Gaze up at the winter stars and constellations in this guided tour
SAVE 10% ON ADMISSION
JOIN OUR EMAIL LIST & SAVE 10% ON ADMISSION
Searching the Sky, Discovery Place’s sky watching feature
Welcome to the September edition of Searching the Sky, Discovery Place’s monthly sky watching and astronomy blog.
At the end of the month, we will officially transition into astronomical fall. Our seasons are marked by two different kinds of celestial events: equinoxes and solstices. The autumnal equinox will occur on Wednesday, September 22 and marks the official start of fall. We will remain in astronomical fall until the winter solstice on Friday, December 21.
During the autumnal and vernal (or spring) equinoxes, there are roughly 12 hours of daylight and 12 hours of night. The winter solstice is the shortest day of the year, meaning that people in the Northern Hemisphere will see very little daylight. The farther north one is, the shorter the length of the day on the winter solstice. In fact, there are 24 hours of darkness at the North Pole during the winter solstice. Conversely, the summer solstice is the longest day of the year in the Northern Hemisphere and, on this day, there are 24 hours of sunlight at the North Pole.

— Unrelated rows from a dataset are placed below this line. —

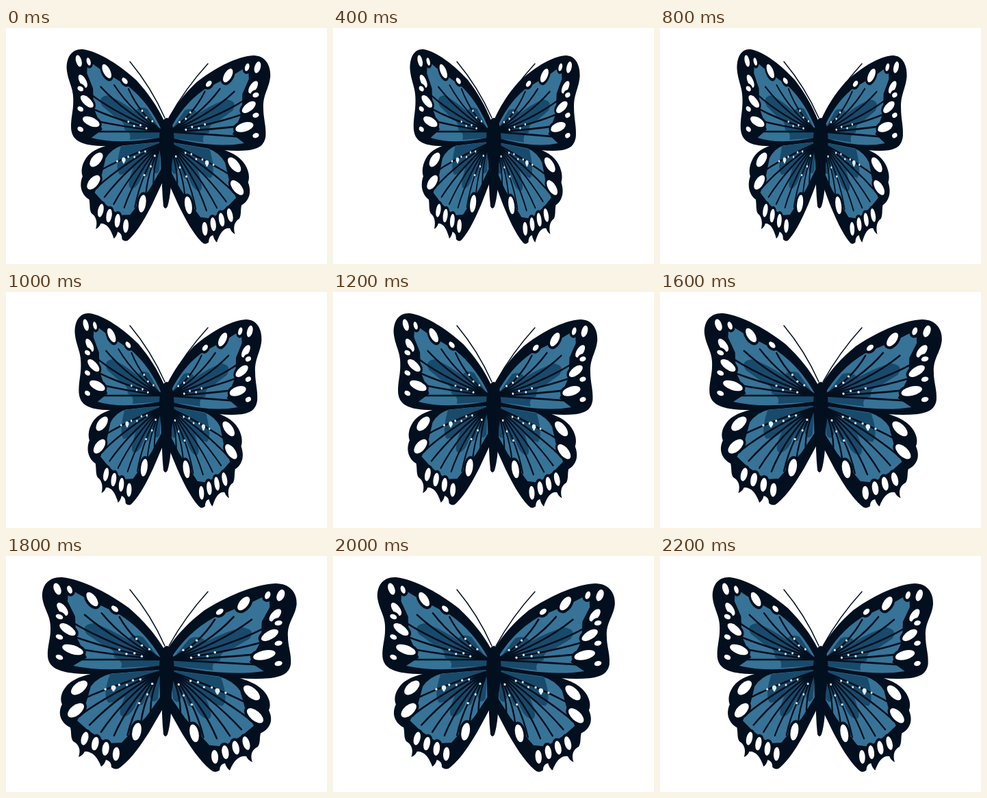
An HTML page with a canvas for the animation above (2400 ms loop, 469 by 344 pixels).

```html
<!DOCTYPE html>
<html lang="en">
<head>
<meta charset="utf-8">
<title>Butterfly</title>
<style>
html, body { margin: 0; width: 100%; height: 100%; overflow: hidden; background: #fff; }
canvas { display: block; }
</style>
</head>
<body>
<canvas width="469" height="344"></canvas>
<script>
const ctx = document.querySelector('canvas').getContext('2d');
const INK = '#020f1e', LIGHT = '#367397', DEEP = '#184a6b', DOT = '#e4f3fa';
const AXIS = 232, POSE_MS = 200, POSES = 12;

const front = {
  outline: 'M230 134C218 114 202 95 180 76C153 56 112 34 82 31C63 30 52 42 53 60C55 78 66 87 65 107C65 122 60 132 61 147C63 162 75 167 92 170Q140 177 230 162Z',
  light: 'M227 150Q204 110 167 86L114 60L91 47L90 66L101 88L102 116L118 148L98 160Q150 171 227 159Z',
  deep: 'M226 152L200 118Q185 112 178 122Q150 105 128 98Q108 100 118 114L145 132Q160 136 158 148Q172 152 168 163L226 160Z'
};
const hind = {
  outline: 'M229 160L145 168C118 172 98 178 88 190C78 202 80 212 82 216C74 232 82 244 94 250C96 258 94 264 98 270C106 274 110 282 106 293Q112 291 115 285Q130 284 139 307Q144 304 146 297Q154 299 154 308Q161 313 167 308C184 295 198 274 209 257L230 221Z',
  light: 'M224 166L155 171Q134 176 124 190L117 214L104 240L121 255L149 273L169 272L205 234L225 206Z',
  deep: 'M226 166L152 172Q140 205 150 214Q166 212 174 204Q160 234 172 234Q186 232 194 206Q190 222 200 216L208 196Q212 220 222 208Z'
};
for (const wing of [front, hind])
  for (const part in wing) wing[part] = new Path2D(wing[part]);

// Point at a distance from a wing root; positive angles point down and left.
function polar([x, y], deg, r) {
  const a = deg * Math.PI / 180;
  return [x - r * Math.cos(a), y + r * Math.sin(a)];
}

function line(path, width) {
  ctx.lineWidth = width;
  ctx.stroke(path);
}

function ellipse(x, y, length, width, deg) {
  const path = new Path2D();
  path.ellipse(x, y, length, width, deg * Math.PI / 180, 0, 7);
  return path;
}

function spot(...shape) {
  const path = ellipse(...shape);
  line(path, 8);
  ctx.fillStyle = '#fff';
  ctx.fill(path);
}

function dot([x, y], r = 1.7) {
  ctx.fillStyle = DOT;
  ctx.fill(ellipse(x, y, r, r, 0));
}

function dotRow(root, deg, far, near, count) {
  for (let i = 0; i < count; i++)
    dot(polar(root, deg + (i % 2) * 4, far + (near - far) * i / (count - 1)));
}

function vein(root, deg, r, bend) {
  const path = new Path2D();
  path.moveTo(...root);
  path.quadraticCurveTo(...polar(root, deg * bend, r * 0.55), ...polar(root, deg, r));
  line(path, 2.6);
}

function base(wing) {
  ctx.fillStyle = INK;
  ctx.fill(wing.outline);
  ctx.fillStyle = LIGHT;
  ctx.fill(wing.light);
  ctx.fillStyle = DEEP;
  ctx.fill(wing.deep);
}

function drawFront() {
  const root = [228, 151];
  base(front);
  for (let i = 0; i < 7; i++)
    vein(root, -45 + 7.5 * i, 88 + 57 * Math.sin(i * 0.42), 0.7);
  for (let i = 0; i < 4; i++) {
    const y = 48 + 29.5 * i;
    spot(75 + 7.5 * i, y, 9 + 2.3 * i, 5 + 0.5 * i, 68 - 17 * i);
    if (i) spot(78, y + 11, 5.5, 3.5, 20);
  }
  for (let i = 0; i < 3; i++) {
    const swell = i % 2;
    spot(93 + 33 * i, 49 + 14 * i, 6 + 6 * swell, 3.5 + 2.5 * swell, 68 - 14 * i);
  }
  dotRow(root, -13, 64, 30, 4);
  dotRow(root, -39, 48, 24, 3);
}

function drawHind() {
  const root = [226, 168];
  base(hind);
  for (let i = 0; i < 8; i++)
    vein(root, 20 + 8.5 * i, 135 - 1.2 * i * i, 0.8);
  for (let i = 0; i < 2; i++) spot(107 - 5 * i, 192 + 33 * i, 14, 7.5, -38);
  for (let i = 0; i < 4; i++) spot(115 + 15.3 * i, 266 + 7.5 * i, 10, 5, 106 - 4 * i);
  spot(191, 256, 13, 6.5, 102);
  dot([157, 192], 3.5);
  dotRow(root, 18, 85, 32, 6);
  dotRow(root, 56, 56, 22, 3);
}

// The right wings mirror the left ones, tilted slightly downwards.
function rightSide(draw, stretch, x) {
  ctx.save();
  ctx.transform(-stretch, -0.06, 0, 1, x, 13.8);
  draw();
  ctx.restore();
}

const antennae = new Path2D('M232 131Q212 86 181 49M238 131Q262 88 295 52');
const body = new Path2D('M228 137Q235 125 242 137Q249 160 242 200Q242 240 236 260Q233 266 230 260Q227 230 228 200Q220 160 228 137Z');
const start = performance.now();

// The wings fold and open again in held poses.
function draw() {
  const pose = (Math.floor((performance.now() - start) / POSE_MS) + 3) % POSES;
  const fold = Math.min(pose, POSES - pose);
  ctx.clearRect(0, 0, 469, 344);
  ctx.strokeStyle = INK;
  ctx.lineCap = 'round';
  ctx.save();
  ctx.translate(AXIS, 0);
  ctx.scale(1 - 0.0665 * fold, 1);
  ctx.translate(-AXIS, 0);
  drawHind();
  rightSide(drawHind, 1, 466);
  drawFront();
  rightSide(drawFront, 1.06, 480.8);
  ctx.restore();
  line(antennae, 1.5);
  ctx.fillStyle = INK;
  ctx.fill(body);
  requestAnimationFrame(draw);
}
draw();
</script>
</body>
</html>
```
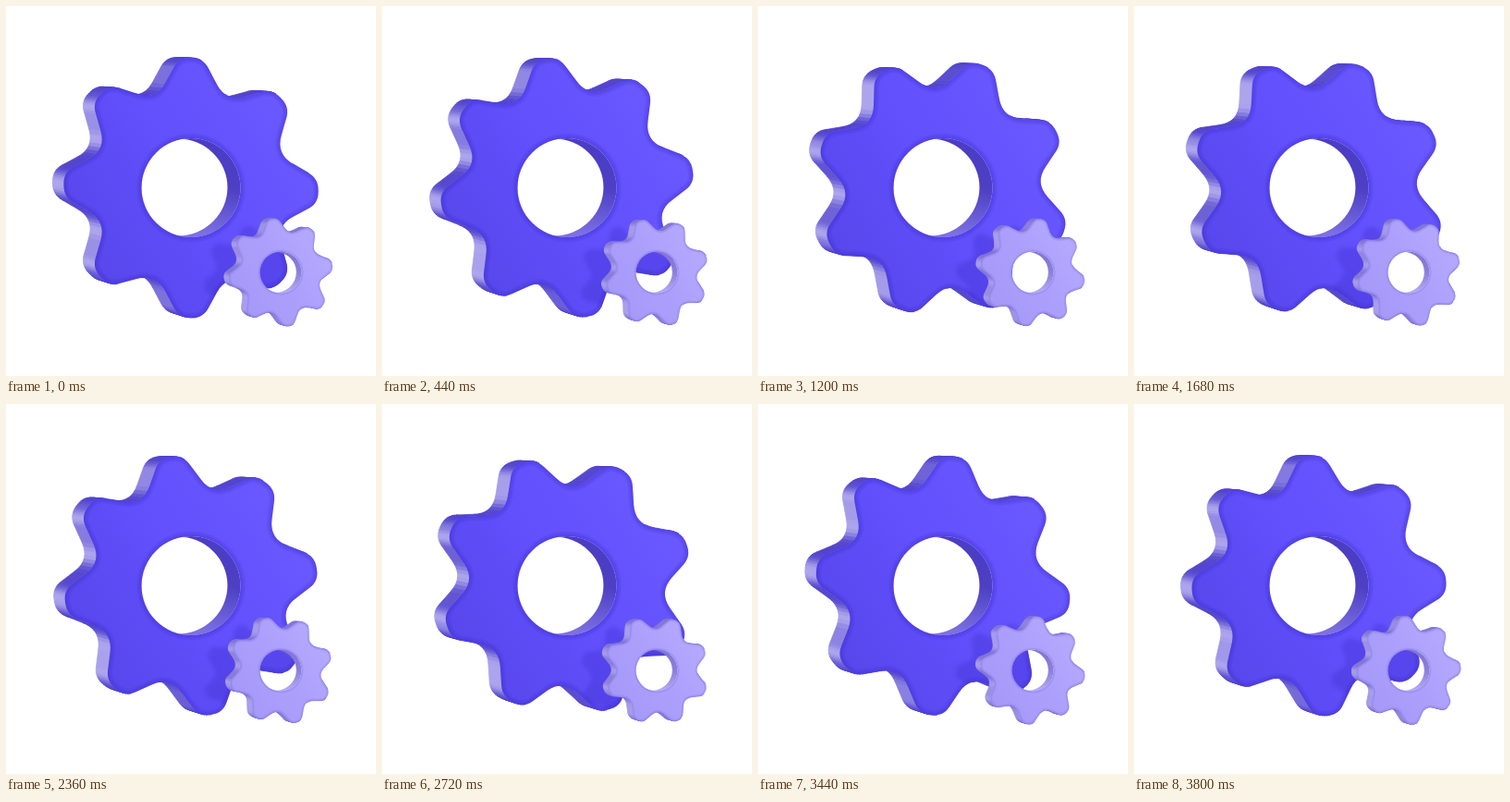
An HTML page with a canvas that plays this animation: 400x400 px, repeating every 3.84 s.

```html
<!DOCTYPE html>
<html>
<head>
<meta charset="utf-8">
<title>Gears</title>
<style>
html, body { margin: 0; width: 100%; height: 100%; overflow: hidden; background: #fff; }
canvas { display: block; width: 400px; height: 400px; }
</style>
</head>
<body>
<canvas id="stage" width="400" height="400"></canvas>
<script>
const ctx = document.getElementById('stage').getContext('2d');
const LOOP = 3840, STEP = 40, TEETH = 8, RAD = Math.PI / 180;
const SKEW = 0.025;

// [step, degrees] of the large gear
const TURN = [[0, 0], [1, 0], [11, 36], [30, 108], [42, 154.2], [59, 216], [78, 288], [95, 356.8], [96, 360]];

const LARGE = {
  x: 200, y: 196.5, r: 141, hole: 53.5, sx: 0.98, depth: [-14, -2.5], start: 0, ratio: 1,
  face: ['#6a59ff', '#6150fc', '#5847ec'], edge: [58, 42, 200],
  wall: [82, 68, 205], shine: [212, 207, 250], bore: ['#4a3cc4', '#4d40c4', '#7d70e2']
};
const SMALL = {
  x: 297, y: 288, r: 58.5, hole: 22.5, sx: 0.97, depth: [-6, -1], start: -9, ratio: -1.5,
  face: ['#b4a9fe', '#ac9ffc', '#a599f8'], edge: [124, 109, 218],
  wall: [130, 118, 212], shine: [185, 176, 245], bore: ['#7f71cc', '#8e80da', '#b5acf4']
};

const lerp = (a, b, k) => a + (b - a) * k;
const rgb = (c, alpha = 1) => `rgba(${c.map(Math.round).join(',')},${alpha})`;

function turnAt(step) {
  const i = Math.max(1, TURN.findIndex(key => key[0] >= step));
  const [s0, a0] = TURN[i - 1], [s1, a1] = TURN[i];
  return lerp(a0, a1, (step - s0) / (s1 - s0));
}

// Unit outline of a gear with tapered teeth and softened corners, one tooth pointing up
const OUTLINE = (() => {
  const corners = [], points = [];
  const polar = (r, deg) => [r * Math.sin(deg * RAD), -r * Math.cos(deg * RAD)];
  for (let i = 0; i < TEETH; i++) {
    const mid = i * 360 / TEETH;
    for (const [r, deg, cut] of [[1, -5.4, 0.085], [1, 5.4, 0.085], [0.72, 22.5, 0.15]]) {
      corners.push({ p: polar(r, mid + deg), cut });
    }
  }
  const toward = (a, b, dist) => {
    const k = dist / Math.hypot(b[0] - a[0], b[1] - a[1]);
    return [lerp(a[0], b[0], k), lerp(a[1], b[1], k)];
  };
  corners.forEach(({ p, cut }, i) => {
    const a = toward(p, corners.at(i - 1).p, cut);
    const b = toward(p, corners[(i + 1) % corners.length].p, cut);
    for (let k = 0; k <= 1.001; k += 0.125) {
      points.push([0, 1].map(d => lerp(lerp(a[d], p[d], k), lerp(p[d], b[d], k), k)));
    }
  });
  return points;
})();

function place(gear, turn) {
  const angle = (gear.start + turn * gear.ratio) * RAD;
  const c = Math.cos(angle) * gear.r, s = Math.sin(angle) * gear.r;
  return OUTLINE.map(([x, y]) => {
    const u = x * c - y * s, v = x * s + y * c;
    return [gear.x + u * gear.sx, gear.y + v + u * SKEW];
  });
}

function toPath(points) {
  const path = new Path2D();
  points.forEach(([x, y]) => path.lineTo(x, y));
  path.closePath();
  return path;
}

function ellipse(x, y, rx, ry) {
  const path = new Path2D();
  path.ellipse(x, y, rx, ry, 0, 0, 2 * Math.PI);
  return path;
}

function gradient(x0, y0, x1, y1, colors) {
  const g = ctx.createLinearGradient(x0, y0, x1, y1);
  colors.forEach((color, i) => g.addColorStop(i / (colors.length - 1), color));
  return g;
}

function drawWalls(gear, front) {
  const [dx, dy] = gear.depth;
  const back = front.map(([x, y]) => [gear.x + (x - gear.x) * 0.985 + dx, gear.y + (y - gear.y) * 0.985 + dy]);
  front.forEach((a, i) => {
    const j = (i + 1) % front.length, b = front[j];
    const len = Math.hypot(b[0] - a[0], b[1] - a[1]);
    if (len < 0.01) return;
    const nx = (b[1] - a[1]) / len, ny = (a[0] - b[0]) / len;
    if (nx * dx + ny * dy < -5) return;
    const lit = Math.max(0, -nx) ** 6 * 0.7;
    const color = rgb(gear.wall.map((v, d) => lerp(v, gear.shine[d], lit)));
    const quad = toPath([a, b, back[j], back[i]]);
    ctx.fillStyle = ctx.strokeStyle = color;
    ctx.lineWidth = 0.8;
    ctx.fill(quad);
    ctx.stroke(quad);
  });
}

function drawBore(gear) {
  const [dx, dy] = gear.depth, { x, y, hole, sx } = gear;
  ctx.save();
  ctx.clip(ellipse(x, y, hole, hole));
  const ring = new Path2D();
  ring.addPath(ellipse(x, y, hole + 20, hole + 20));
  ring.addPath(ellipse(x + dx, y + dy * 0.2, hole * sx + 1, hole * 0.98));
  ctx.fillStyle = gradient(x + hole, y - hole, x + hole * 0.5, y + hole, gear.bore);
  ctx.fill(ring, 'evenodd');
  ctx.restore();
}

function drawFace(gear, front, shadow) {
  const { x, y, r, hole } = gear;
  const face = toPath(front);
  face.addPath(ellipse(x, y, hole, hole));
  ctx.save();
  ctx.clip(face, 'evenodd');
  ctx.fillStyle = gradient(x + r * 0.8, y - r * 0.5, x - r * 0.8, y + r * 0.5, gear.face);
  ctx.fillRect(x - r, y - r * 1.1, 2 * r, 2.2 * r);
  if (shadow) {
    ctx.save();
    ctx.filter = 'blur(2px)';
    ctx.translate(-27, 8);
    ctx.fillStyle = 'rgba(48,30,180,0.22)';
    ctx.fill(shadow);
    ctx.restore();
  }
  for (const width of [0.075, 0.05, 0.025]) {
    ctx.lineWidth = r * width;
    ctx.strokeStyle = rgb(gear.edge, 0.14);
    ctx.stroke(face);
  }
  ctx.restore();
}

function drawGear(gear, front, shadow) {
  drawWalls(gear, front);
  drawBore(gear);
  drawFace(gear, front, shadow);
}

function draw(now) {
  const turn = turnAt(Math.floor((now % LOOP) / STEP));
  const large = place(LARGE, turn), small = place(SMALL, turn);
  ctx.fillStyle = '#fff';
  ctx.fillRect(0, 0, 400, 400);
  drawGear(LARGE, large, toPath(small));
  drawGear(SMALL, small);
}

let begin;
function tick(now) {
  begin ??= now;
  draw(now - begin);
  requestAnimationFrame(tick);
}
draw(0);
requestAnimationFrame(tick);
</script>
</body>
</html>
```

The solstices and equinoxes, and the seasons themselves, are caused by the tilt of the Earth and its position in space as it orbits around the Sun. The tilt of the Earth on its axis is about 23 degrees, as illustrated below. During the summer, the Northern Hemisphere is tilted toward the Sun, and we experience longer days. Because the Northern Hemisphere receives more sunlight during these longer days, the atmosphere is able to trap more heat and we experience warmer weather. The opposite is true during winter in the Northern Hemisphere; the Northern Hemisphere is tilted away from the Sun and receives less direct sunlight, resulting in colder weather.
Although ancient peoples had a limited understanding of astronomy, equinoxes and solstices are easily observable phenomena that occur on a regular basis and thus hold an important place in many different cultures around the world. The fall equinox is especially important since it often indicated a time to plant certain kinds of crops. In addition to using the equinoxes and solstices to mark time, some cultures based religious holidays and rites around them. In many cases, these religious rites are reflected in ancient architecture.
My favorite instance of architecture aligning with the equinoxes occurs at Chichen Itza, a Mayan city located in Mexico. With their observations of the sky, the Mayans were able to build a temple, known as El Castillo or the Temple of Kukulkan, which creates a curious seasonal spectacle. On the autumnal and vernal equinoxes, the feathered serpent god Kukulkan appears to descend down the steps of the temple. As the Earth rotates on its axis and the Sun appears to change position in the sky, light bouncing off the temple creates triangular shadows that gradually combine into the shape of a serpent. Throughout the day, the shadow serpent appears to grow larger in size and move down the steps of the temple. It’s a truly impressive sight that demonstrates how much science and engineering knowledge the Mayans possessed, and a reminder of how important the sky and the changing of the seasons have been to humans throughout history.
Check out the media gallery below for photos of El Castillo.
Sorry! We are closed today.